RECORDS TO PROCESS:
------------------------

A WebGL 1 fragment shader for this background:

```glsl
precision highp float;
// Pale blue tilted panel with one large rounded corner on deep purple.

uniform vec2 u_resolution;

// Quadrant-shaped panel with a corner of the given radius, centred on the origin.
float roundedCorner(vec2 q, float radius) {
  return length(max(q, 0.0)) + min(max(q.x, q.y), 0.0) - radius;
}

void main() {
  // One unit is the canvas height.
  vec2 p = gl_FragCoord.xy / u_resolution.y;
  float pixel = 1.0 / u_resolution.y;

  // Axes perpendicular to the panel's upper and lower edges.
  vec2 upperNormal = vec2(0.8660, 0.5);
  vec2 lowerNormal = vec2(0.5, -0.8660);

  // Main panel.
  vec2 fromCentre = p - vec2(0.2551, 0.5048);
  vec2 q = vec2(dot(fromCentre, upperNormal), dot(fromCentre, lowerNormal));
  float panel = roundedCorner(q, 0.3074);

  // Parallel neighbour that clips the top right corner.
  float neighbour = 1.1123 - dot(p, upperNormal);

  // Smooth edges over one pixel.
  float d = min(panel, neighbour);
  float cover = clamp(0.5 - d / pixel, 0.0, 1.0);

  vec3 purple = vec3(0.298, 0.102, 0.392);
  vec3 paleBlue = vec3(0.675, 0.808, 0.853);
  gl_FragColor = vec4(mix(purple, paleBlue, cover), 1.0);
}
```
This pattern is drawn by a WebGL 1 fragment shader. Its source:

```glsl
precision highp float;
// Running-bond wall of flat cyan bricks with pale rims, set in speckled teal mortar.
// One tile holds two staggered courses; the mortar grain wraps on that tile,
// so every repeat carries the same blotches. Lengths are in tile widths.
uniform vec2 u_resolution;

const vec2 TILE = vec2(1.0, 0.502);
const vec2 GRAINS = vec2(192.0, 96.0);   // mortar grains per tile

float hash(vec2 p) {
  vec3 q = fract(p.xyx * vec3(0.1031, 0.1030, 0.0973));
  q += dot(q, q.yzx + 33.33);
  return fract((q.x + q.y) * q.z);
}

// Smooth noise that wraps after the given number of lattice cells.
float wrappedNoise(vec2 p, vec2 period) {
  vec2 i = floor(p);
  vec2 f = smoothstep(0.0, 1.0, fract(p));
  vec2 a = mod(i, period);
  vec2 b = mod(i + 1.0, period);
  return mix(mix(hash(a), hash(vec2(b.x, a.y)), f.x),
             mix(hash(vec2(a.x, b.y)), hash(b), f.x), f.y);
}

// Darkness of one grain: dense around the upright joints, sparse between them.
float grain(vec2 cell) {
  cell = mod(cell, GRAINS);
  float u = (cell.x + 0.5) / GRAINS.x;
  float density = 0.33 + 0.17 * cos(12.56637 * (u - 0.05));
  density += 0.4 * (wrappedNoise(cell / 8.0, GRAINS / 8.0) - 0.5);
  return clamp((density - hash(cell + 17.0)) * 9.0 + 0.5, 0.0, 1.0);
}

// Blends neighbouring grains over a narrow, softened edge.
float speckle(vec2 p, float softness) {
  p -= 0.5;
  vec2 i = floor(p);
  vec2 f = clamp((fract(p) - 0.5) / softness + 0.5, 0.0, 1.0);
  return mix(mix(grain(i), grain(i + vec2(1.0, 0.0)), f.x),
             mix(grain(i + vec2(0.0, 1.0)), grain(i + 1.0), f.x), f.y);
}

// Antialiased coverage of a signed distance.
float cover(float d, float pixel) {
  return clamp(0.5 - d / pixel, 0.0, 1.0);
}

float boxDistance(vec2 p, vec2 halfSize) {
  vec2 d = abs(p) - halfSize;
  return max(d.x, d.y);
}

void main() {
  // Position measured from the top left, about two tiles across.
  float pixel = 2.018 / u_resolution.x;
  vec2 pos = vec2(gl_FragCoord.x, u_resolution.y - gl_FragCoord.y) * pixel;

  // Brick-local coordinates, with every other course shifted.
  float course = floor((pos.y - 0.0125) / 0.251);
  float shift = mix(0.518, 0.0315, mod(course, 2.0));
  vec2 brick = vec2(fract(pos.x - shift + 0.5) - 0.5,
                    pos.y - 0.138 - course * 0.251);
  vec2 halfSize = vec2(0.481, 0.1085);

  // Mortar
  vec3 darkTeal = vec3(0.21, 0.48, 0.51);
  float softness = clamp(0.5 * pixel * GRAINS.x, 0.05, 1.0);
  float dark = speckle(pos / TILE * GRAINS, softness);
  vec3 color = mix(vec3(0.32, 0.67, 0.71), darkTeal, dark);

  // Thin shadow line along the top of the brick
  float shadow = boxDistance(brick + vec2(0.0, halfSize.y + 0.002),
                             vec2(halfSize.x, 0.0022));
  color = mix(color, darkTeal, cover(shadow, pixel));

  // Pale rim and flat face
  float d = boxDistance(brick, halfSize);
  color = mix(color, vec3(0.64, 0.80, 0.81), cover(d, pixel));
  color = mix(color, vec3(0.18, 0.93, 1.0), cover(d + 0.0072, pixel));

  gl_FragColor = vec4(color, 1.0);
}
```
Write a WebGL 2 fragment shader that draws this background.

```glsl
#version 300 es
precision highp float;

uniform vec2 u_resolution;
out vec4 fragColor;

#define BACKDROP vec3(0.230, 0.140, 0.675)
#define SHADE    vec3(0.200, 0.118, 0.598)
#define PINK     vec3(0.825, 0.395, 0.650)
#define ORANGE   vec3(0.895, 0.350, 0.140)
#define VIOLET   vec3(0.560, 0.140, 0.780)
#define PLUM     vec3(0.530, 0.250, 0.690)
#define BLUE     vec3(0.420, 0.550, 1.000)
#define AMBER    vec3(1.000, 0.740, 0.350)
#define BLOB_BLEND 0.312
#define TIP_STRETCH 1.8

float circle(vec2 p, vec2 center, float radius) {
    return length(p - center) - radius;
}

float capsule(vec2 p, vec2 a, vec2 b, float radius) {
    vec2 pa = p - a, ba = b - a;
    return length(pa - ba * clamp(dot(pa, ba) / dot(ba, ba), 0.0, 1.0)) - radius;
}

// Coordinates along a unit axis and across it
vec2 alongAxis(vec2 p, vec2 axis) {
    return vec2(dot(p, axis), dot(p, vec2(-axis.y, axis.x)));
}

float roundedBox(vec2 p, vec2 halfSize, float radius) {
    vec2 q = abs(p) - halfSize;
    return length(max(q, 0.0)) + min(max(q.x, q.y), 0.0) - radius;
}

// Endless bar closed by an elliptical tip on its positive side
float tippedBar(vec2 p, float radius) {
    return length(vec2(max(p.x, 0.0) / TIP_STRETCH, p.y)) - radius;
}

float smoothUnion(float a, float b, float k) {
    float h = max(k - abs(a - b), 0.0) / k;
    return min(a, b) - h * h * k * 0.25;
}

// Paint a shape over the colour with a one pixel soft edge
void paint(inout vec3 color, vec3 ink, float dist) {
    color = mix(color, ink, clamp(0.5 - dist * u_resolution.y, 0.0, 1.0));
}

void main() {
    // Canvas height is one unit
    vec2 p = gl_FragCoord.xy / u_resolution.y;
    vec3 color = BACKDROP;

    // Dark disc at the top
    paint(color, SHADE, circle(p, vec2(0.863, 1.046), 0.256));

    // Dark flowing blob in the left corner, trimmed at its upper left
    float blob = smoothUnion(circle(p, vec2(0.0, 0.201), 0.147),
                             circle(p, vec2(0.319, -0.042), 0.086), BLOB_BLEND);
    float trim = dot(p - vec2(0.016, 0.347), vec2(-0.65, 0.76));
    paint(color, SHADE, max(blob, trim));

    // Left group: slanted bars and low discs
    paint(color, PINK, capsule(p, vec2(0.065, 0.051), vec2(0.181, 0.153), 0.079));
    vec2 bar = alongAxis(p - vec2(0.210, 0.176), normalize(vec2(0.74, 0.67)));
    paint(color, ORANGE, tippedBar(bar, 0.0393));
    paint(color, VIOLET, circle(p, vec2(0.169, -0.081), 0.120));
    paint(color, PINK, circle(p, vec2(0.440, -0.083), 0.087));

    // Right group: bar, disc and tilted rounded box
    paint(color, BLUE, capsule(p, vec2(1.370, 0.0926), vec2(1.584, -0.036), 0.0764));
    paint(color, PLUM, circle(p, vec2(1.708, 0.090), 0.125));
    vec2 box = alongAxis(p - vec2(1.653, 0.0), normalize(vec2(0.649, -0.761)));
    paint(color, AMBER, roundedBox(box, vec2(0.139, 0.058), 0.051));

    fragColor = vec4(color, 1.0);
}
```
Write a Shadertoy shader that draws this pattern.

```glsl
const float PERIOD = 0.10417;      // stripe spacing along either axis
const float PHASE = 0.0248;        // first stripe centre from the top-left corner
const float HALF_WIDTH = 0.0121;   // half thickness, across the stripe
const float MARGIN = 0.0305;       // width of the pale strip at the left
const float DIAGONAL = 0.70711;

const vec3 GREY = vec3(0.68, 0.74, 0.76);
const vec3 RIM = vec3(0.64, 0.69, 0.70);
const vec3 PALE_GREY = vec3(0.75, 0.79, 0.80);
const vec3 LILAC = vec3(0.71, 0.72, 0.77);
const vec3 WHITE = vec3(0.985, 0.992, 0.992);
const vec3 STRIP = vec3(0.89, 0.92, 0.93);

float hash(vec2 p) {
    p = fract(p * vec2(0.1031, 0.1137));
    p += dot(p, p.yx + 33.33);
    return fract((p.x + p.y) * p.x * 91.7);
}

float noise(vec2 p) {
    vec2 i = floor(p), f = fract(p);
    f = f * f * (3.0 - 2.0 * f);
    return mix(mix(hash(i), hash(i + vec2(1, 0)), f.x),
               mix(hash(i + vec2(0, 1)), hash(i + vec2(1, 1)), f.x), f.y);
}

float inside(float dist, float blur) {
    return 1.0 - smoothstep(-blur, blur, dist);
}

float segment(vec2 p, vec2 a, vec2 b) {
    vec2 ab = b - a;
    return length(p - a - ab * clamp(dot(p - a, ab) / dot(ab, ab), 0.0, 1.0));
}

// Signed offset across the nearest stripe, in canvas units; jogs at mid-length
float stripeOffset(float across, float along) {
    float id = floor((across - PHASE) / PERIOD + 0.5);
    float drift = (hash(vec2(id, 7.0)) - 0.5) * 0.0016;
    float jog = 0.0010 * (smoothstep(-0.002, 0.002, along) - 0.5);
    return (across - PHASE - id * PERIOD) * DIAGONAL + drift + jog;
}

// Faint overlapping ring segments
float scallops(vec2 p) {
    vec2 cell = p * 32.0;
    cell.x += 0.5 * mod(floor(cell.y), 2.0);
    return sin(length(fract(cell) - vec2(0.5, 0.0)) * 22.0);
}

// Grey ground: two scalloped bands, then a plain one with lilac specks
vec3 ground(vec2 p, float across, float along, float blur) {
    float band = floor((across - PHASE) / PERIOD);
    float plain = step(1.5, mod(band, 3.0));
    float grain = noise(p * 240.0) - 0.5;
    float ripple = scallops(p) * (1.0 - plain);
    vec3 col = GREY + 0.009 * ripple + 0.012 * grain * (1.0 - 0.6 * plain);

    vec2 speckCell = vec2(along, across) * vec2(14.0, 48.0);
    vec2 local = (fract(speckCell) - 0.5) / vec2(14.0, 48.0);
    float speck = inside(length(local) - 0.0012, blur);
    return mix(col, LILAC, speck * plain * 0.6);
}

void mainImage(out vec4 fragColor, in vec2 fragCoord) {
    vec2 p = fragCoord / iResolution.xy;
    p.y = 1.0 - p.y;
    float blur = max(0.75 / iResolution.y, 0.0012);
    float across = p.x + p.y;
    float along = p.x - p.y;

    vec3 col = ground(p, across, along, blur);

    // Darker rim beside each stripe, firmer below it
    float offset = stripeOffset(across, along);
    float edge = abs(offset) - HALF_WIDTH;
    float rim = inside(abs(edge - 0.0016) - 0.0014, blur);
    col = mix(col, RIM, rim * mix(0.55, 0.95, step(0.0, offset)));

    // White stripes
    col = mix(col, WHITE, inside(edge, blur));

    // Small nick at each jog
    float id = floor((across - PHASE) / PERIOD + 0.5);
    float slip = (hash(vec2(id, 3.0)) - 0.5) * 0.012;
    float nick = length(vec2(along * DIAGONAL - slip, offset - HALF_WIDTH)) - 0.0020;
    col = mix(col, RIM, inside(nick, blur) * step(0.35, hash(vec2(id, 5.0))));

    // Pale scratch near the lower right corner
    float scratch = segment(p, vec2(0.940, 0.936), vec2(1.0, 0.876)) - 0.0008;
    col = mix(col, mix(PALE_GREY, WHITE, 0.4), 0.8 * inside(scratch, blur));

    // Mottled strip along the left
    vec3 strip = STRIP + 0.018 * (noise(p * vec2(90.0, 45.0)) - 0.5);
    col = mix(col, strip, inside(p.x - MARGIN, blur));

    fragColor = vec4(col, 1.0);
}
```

------------------------

AIM OF THE TASK: Some lines in the material contain "clamp". Show all of them.

ANSWER TO THIS EXERCISE:
  float cover = clamp(0.5 - d / pixel, 0.0, 1.0);
  return clamp((density - hash(cell + 17.0)) * 9.0 + 0.5, 0.0, 1.0);
  vec2 f = clamp((fract(p) - 0.5) / softness + 0.5, 0.0, 1.0);
  return clamp(0.5 - d / pixel, 0.0, 1.0);
  float softness = clamp(0.5 * pixel * GRAINS.x, 0.05, 1.0);
    return length(pa - ba * clamp(dot(pa, ba) / dot(ba, ba), 0.0, 1.0)) - radius;
    color = mix(color, ink, clamp(0.5 - dist * u_resolution.y, 0.0, 1.0));
    return length(p - a - ab * clamp(dot(p - a, ab) / dot(ab, ab), 0.0, 1.0));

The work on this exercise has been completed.